- WHAT THE TASK REQUIRES -
Go through the entries, filter for the word "width", and copy every line that has it.

- Stored data -
====

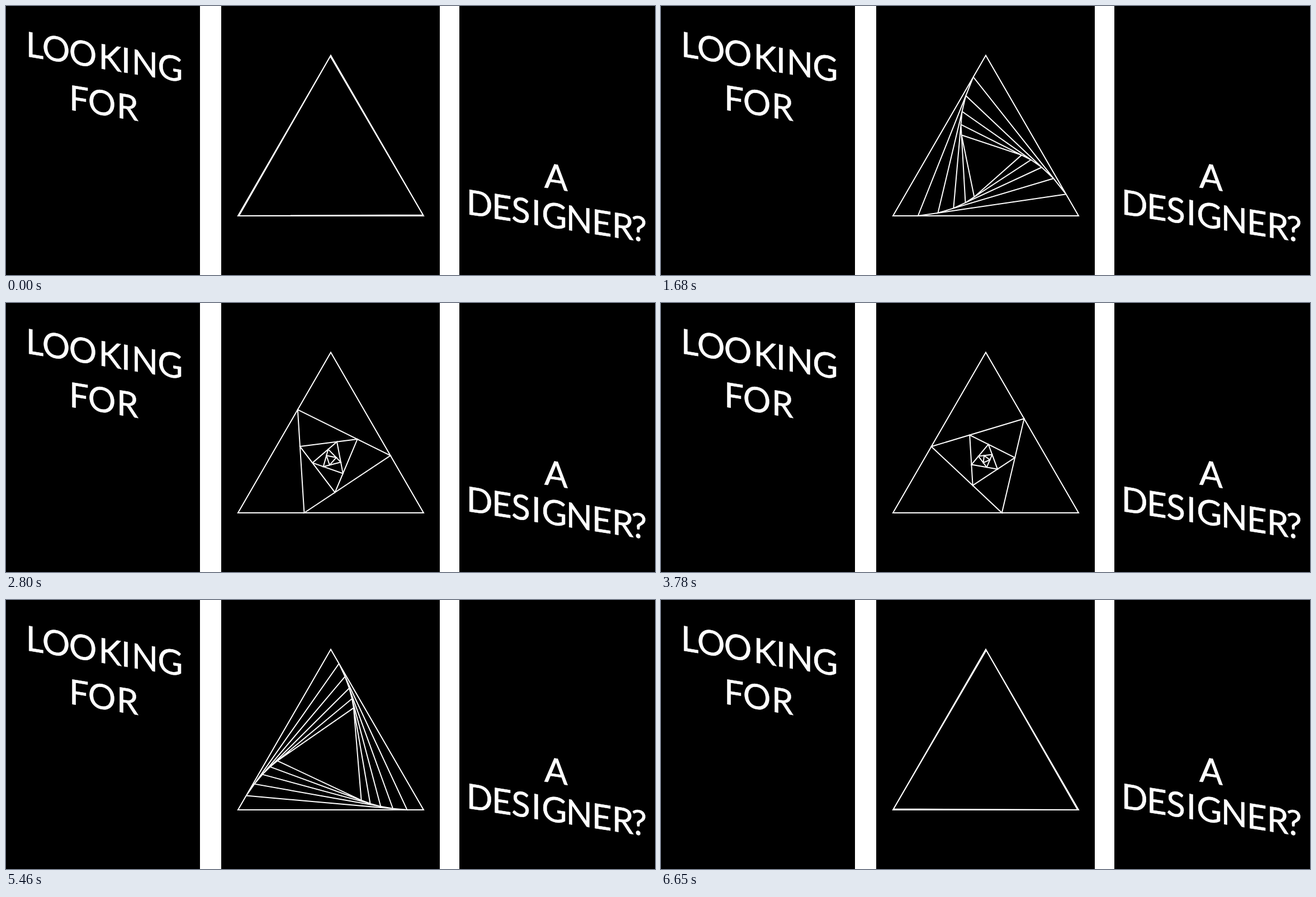
Recreate the animation shown at these times as an HTML page. Size 1161 px wide and 482 px high, loop 6720 ms.

```html
<!DOCTYPE html>
<html lang="en">
<head>
<meta charset="utf-8">
<title>Looking for a designer?</title>
<style>
  html, body { margin: 0; width: 100%; height: 100%; overflow: hidden; background: #fff; }
  svg { display: block; width: 1161px; height: 482px; }
  text {
    font: 400 62px Lato, "Open Sans", sans-serif;
    fill: #fff; stroke: #fff; stroke-width: .6;
    text-anchor: middle;
  }
  #spiral { fill: none; stroke: #fff; stroke-width: 2; stroke-linejoin: miter; }
</style>
</head>
<body>
<svg viewBox="0 0 1161 482">
  <rect width="347" height="482"/>
  <rect x="385" width="391" height="482"/>
  <rect x="811" width="350" height="482"/>
  <g transform="skewY(9.4)">
    <text x="51.5 89.5 137.5 186 214.5 248.5 294" y="84">LOOKING</text>
    <text x="130.5 171.5 217.5" y="167">FOR</text>
  </g>
  <g transform="skewY(8.9)">
    <text x="984" y="174.4">A</text>
    <text x="847 887 921 948.5 981 1025.5 1066 1103.5 1132.5" y="243.9">DESIGNER?</text>
  </g>
  <path id="spiral"/>
</svg>
<script>
const LOOP = 6720, STEP = 70, SPAN = 95.5;
const CX = 581, CY = 280.17, RADIUS = 191.67, DEPTH = 5;
const MARGIN = .001;
const path = document.getElementById('spiral');
const clamp = (v, lo, hi) => Math.min(hi, Math.max(lo, v));

// cubic-bezier(.37, 0, .63, 1)
function ease(t) {
  let s = t;
  for (let i = 0; i < 6; i++) {
    const x = s * (1.11 + s * (-.33 + s * .22));
    s -= (x - t) / (1.11 - .66 * s + .66 * s * s);
  }
  return s * s * (3 - 2 * s);
}

const mix = (a, b, p) => a.map((v, i) => v + (b[i] - v) * p);

const outer = [90, 210, 330].map(deg => {
  const a = deg * Math.PI / 180;
  return [CX + RADIUS * Math.cos(a), CY - RADIUS * Math.sin(a)];
});

// Each triangle has its corners at share p along the sides of the one around it.
function nested(p) {
  let tri = outer, d = '';
  for (let n = 0; n <= DEPTH; n++) {
    d += 'M' + tri.map(pt => pt.map(v => v.toFixed(3)).join(' ')).join('L') + 'Z';
    tri = tri.map((pt, i) => mix(pt, tri[(i + 1) % 3], p));
  }
  return d;
}

function draw(ms) {
  const tick = Math.floor((ms % LOOP) / STEP);
  const t = clamp((tick - 1) / SPAN, 0, 1);
  path.setAttribute('d', nested(clamp(ease(t), MARGIN, 1 - MARGIN)));
}

const start = performance.now();
function loop() {
  draw(performance.now() - start);
  requestAnimationFrame(loop);
}
loop();
</script>
</body>
</html>
```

====

- ANSWER BOX -
  html, body { margin: 0; width: 100%; height: 100%; overflow: hidden; background: #fff; }
  svg { display: block; width: 1161px; height: 482px; }
    fill: #fff; stroke: #fff; stroke-width: .6;
  #spiral { fill: none; stroke: #fff; stroke-width: 2; stroke-linejoin: miter; }
  <rect width="347" height="482"/>
  <rect x="385" width="391" height="482"/>
  <rect x="811" width="350" height="482"/>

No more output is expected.